▶ **Work task**
Gather, from the data below, each line in which the word "position" occurs.

(Stored data)
::::::
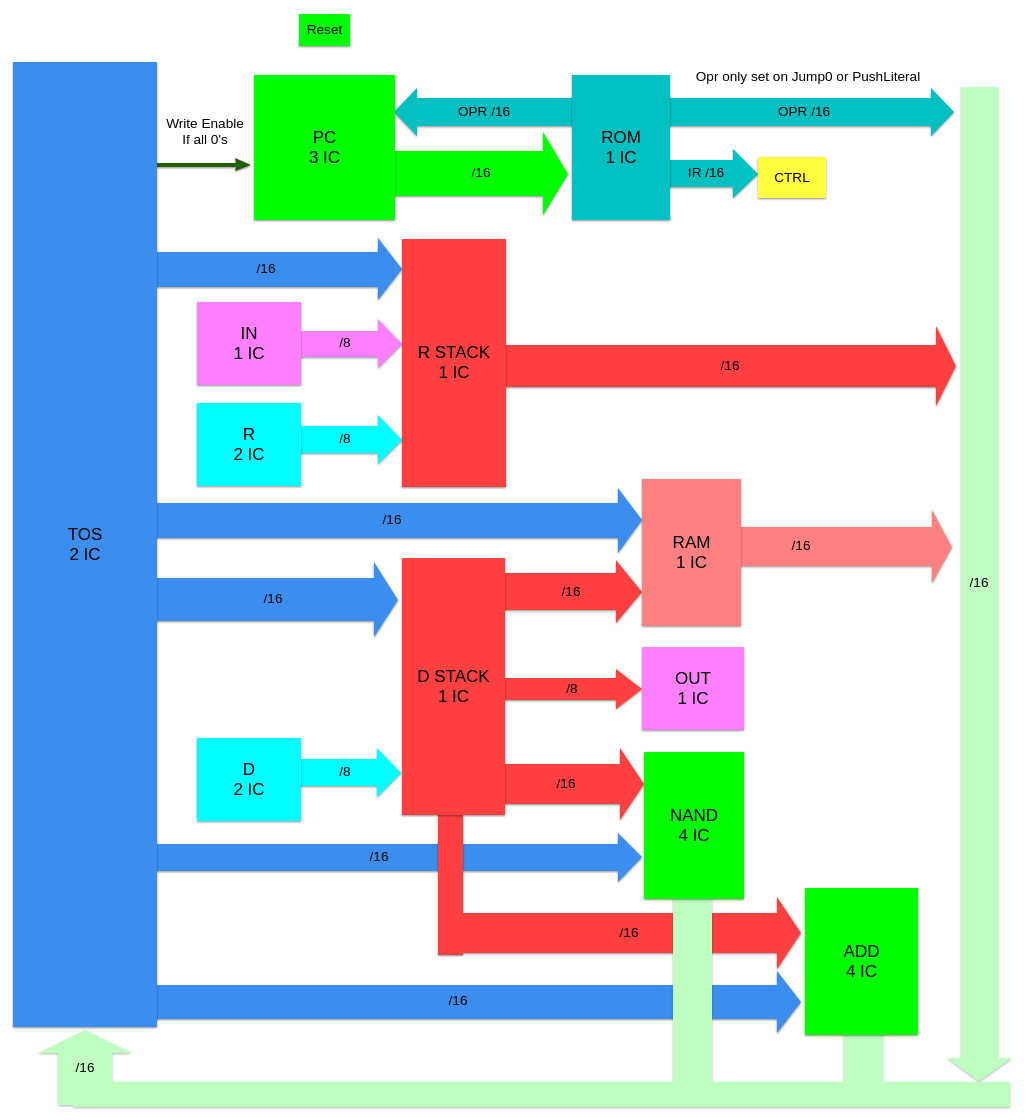
<!DOCTYPE html>
<html lang="en">
<head>
<meta charset="utf-8">
<title>Processor block diagram</title>
<style>
:root {
  --blue: #3b8eee;
  --green: #00ff00;
  --teal: #02c0c2;
  --yellow: #ffff40;
  --red: #ff4040;
  --salmon: #ff8080;
  --pink: #ff80ff;
  --cyan: #00ffff;
  --mint: #bfffbf;
  --olive: #245d00;
  --shade: rgba(0, 0, 0, .45);
}
* { box-sizing: border-box; margin: 0; }
body { width: 1026px; height: 1120px; overflow: hidden; background: #fff; }
.diagram {
  position: relative; width: 1026px; height: 1120px; overflow: hidden;
  font: 13.6px/16px "Liberation Sans", Arial, sans-serif; color: #000;
}
.buses { position: absolute; inset: 0; }
.buses path, .buses polygon, .buses rect { filter: drop-shadow(0 1px 1px var(--shade)); }
.buses .return * { filter: drop-shadow(0 1px 1px rgba(0, 0, 0, .3)); }
.node {
  position: absolute; left: var(--x); top: var(--y); width: var(--w); height: var(--h);
  display: flex; flex-direction: column; align-items: center; justify-content: center;
  background: var(--fill); box-shadow: 0 1px 2px var(--shade);
  font-size: 17px; line-height: 20px; white-space: nowrap;
}
.node.small { font-size: 13.6px; line-height: 16px; }
.label {
  position: absolute; left: var(--x); top: var(--y);
  transform: translate(-50%, -50%); text-align: center; white-space: nowrap;
}
.blue { --fill: var(--blue); fill: var(--blue); }
.green { --fill: var(--green); fill: var(--green); }
.teal { --fill: var(--teal); fill: var(--teal); }
.yellow { --fill: var(--yellow); fill: var(--yellow); }
.red { --fill: var(--red); fill: var(--red); }
.salmon { --fill: var(--salmon); fill: var(--salmon); }
.pink { --fill: var(--pink); fill: var(--pink); }
.cyan { --fill: var(--cyan); fill: var(--cyan); }
.mint { fill: var(--mint); }
.olive { fill: var(--olive); }
</style>
</head>
<body>
<main class="diagram">
  <svg class="buses" width="1026" height="1120" viewBox="0 0 1026 1120" aria-hidden="true">
    <g class="blue">
      <polygon points="150,252 378,252 378,238 402,269 378,300 378,287 150,287"/>
      <polygon points="150,503 618,503 618,488 642,520 618,553 618,538 150,538"/>
      <polygon points="150,578 374,578 374,562 398,600 374,637 374,621 150,621"/>
      <polygon points="150,844 618,844 618,833 642,857 618,882 618,871 150,871"/>
      <polygon points="150,985 777,985 777,971 801,1002 777,1033 777,1019 150,1019"/>
    </g>
    <g class="olive">
      <polygon points="150,163 236,163 235,158 251,165 235,171 236,167 150,167"/>
    </g>
    <g class="teal">
      <polygon points="580,98 417,98 417,88 394,112 417,136 417,126 580,126"/>
      <polygon points="660,98 931,98 931,88 954,112 931,136 931,126 660,126"/>
      <polygon points="660,160 733,160 733,149 758,174 733,198 733,187 660,187"/>
    </g>
    <polygon class="green" points="385,151 543,151 543,132 568,174 543,215 543,196 385,196"/>
    <polygon class="pink" points="295,331 378,331 378,319 402,344 378,368 378,357 295,357"/>
    <g class="cyan">
      <polygon points="295,426 378,426 378,415 402,440 378,464 378,453 295,453"/>
      <polygon points="295,759 377,759 377,748 401,773 377,797 377,786 295,786"/>
    </g>
    <g class="red">
      <polygon points="500,345 936,345 936,326 956,366 936,406 936,387 500,387"/>
      <polygon points="498,573 616,573 616,560 642,592 616,623 616,610 498,610"/>
      <polygon points="498,678 616,678 616,669 642,689 616,709 616,700 498,700"/>
      <polygon points="498,764 620,764 620,748 644,784 620,820 620,804 498,804"/>
      <path d="M438 810H463V913H777V897L801 933L777 969V953H463V955H438Z"/>
    </g>
    <polygon class="salmon" points="735,527 932,527 932,510 952,547 932,583 932,566 735,566"/>
    <g class="mint return">
      <polygon points="961,87 998,87 998,1058 1012,1058 979,1081 947,1058 961,1058"/>
      <path d="M85 1030L132 1053H112V1082H673V890H712V1082H844V1030H883V1082H1010V1107H74L73 1105H58V1053H38Z"/>
    </g>
  </svg>

  <div class="node blue" style="--x:13px;--y:62px;--w:144px;--h:965px"><span>TOS</span><span>2 IC</span></div>
  <div class="node green small" style="--x:299px;--y:14px;--w:51px;--h:32px">Reset</div>
  <div class="node green" style="--x:254px;--y:75px;--w:141px;--h:145px"><span>PC</span><span>3 IC</span></div>
  <div class="node teal" style="--x:572px;--y:75px;--w:98px;--h:145px"><span>ROM</span><span>1 IC</span></div>
  <div class="node yellow small" style="--x:758px;--y:157px;--w:68px;--h:41px">CTRL</div>
  <div class="node red" style="--x:402px;--y:239px;--w:104px;--h:248px"><span>R STACK</span><span>1 IC</span></div>
  <div class="node pink" style="--x:197px;--y:302px;--w:104px;--h:83px"><span>IN</span><span>1 IC</span></div>
  <div class="node cyan" style="--x:197px;--y:403px;--w:104px;--h:83px"><span>R</span><span>2 IC</span></div>
  <div class="node salmon" style="--x:642px;--y:479px;--w:99px;--h:147px"><span>RAM</span><span>1 IC</span></div>
  <div class="node red" style="--x:402px;--y:558px;--w:103px;--h:257px"><span>D STACK</span><span>1 IC</span></div>
  <div class="node pink" style="--x:642px;--y:647px;--w:102px;--h:83px"><span>OUT</span><span>1 IC</span></div>
  <div class="node cyan" style="--x:197px;--y:738px;--w:104px;--h:83px"><span>D</span><span>2 IC</span></div>
  <div class="node green" style="--x:644px;--y:752px;--w:100px;--h:147px"><span>NAND</span><span>4 IC</span></div>
  <div class="node green" style="--x:805px;--y:888px;--w:113px;--h:147px"><span>ADD</span><span>4 IC</span></div>

  <p class="label" style="--x:205px;--y:132px">Write Enable<br>If all 0's</p>
  <p class="label" style="--x:808px;--y:77px">Opr only set on Jump0 or PushLiteral</p>
  <span class="label" style="--x:484px;--y:112px">OPR /16</span>
  <span class="label" style="--x:804px;--y:112px">OPR /16</span>
  <span class="label" style="--x:706px;--y:173px">IR /16</span>
  <span class="label" style="--x:481px;--y:173px">/16</span>
  <span class="label" style="--x:266px;--y:269px">/16</span>
  <span class="label" style="--x:345px;--y:343px">/8</span>
  <span class="label" style="--x:345px;--y:439px">/8</span>
  <span class="label" style="--x:730px;--y:366px">/16</span>
  <span class="label" style="--x:392px;--y:520px">/16</span>
  <span class="label" style="--x:801px;--y:546px">/16</span>
  <span class="label" style="--x:979px;--y:583px">/16</span>
  <span class="label" style="--x:273px;--y:599px">/16</span>
  <span class="label" style="--x:571px;--y:592px">/16</span>
  <span class="label" style="--x:572px;--y:689px">/8</span>
  <span class="label" style="--x:345px;--y:772px">/8</span>
  <span class="label" style="--x:566px;--y:784px">/16</span>
  <span class="label" style="--x:379px;--y:857px">/16</span>
  <span class="label" style="--x:629px;--y:933px">/16</span>
  <span class="label" style="--x:458px;--y:1001px">/16</span>
  <span class="label" style="--x:85px;--y:1068px">/16</span>
</main>
</body>
</html>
::::::
▶ **Answer for this exercise**
  position: relative; width: 1026px; height: 1120px; overflow: hidden;
.buses { position: absolute; inset: 0; }
  position: absolute; left: var(--x); top: var(--y); width: var(--w); height: var(--h);
  position: absolute; left: var(--x); top: var(--y);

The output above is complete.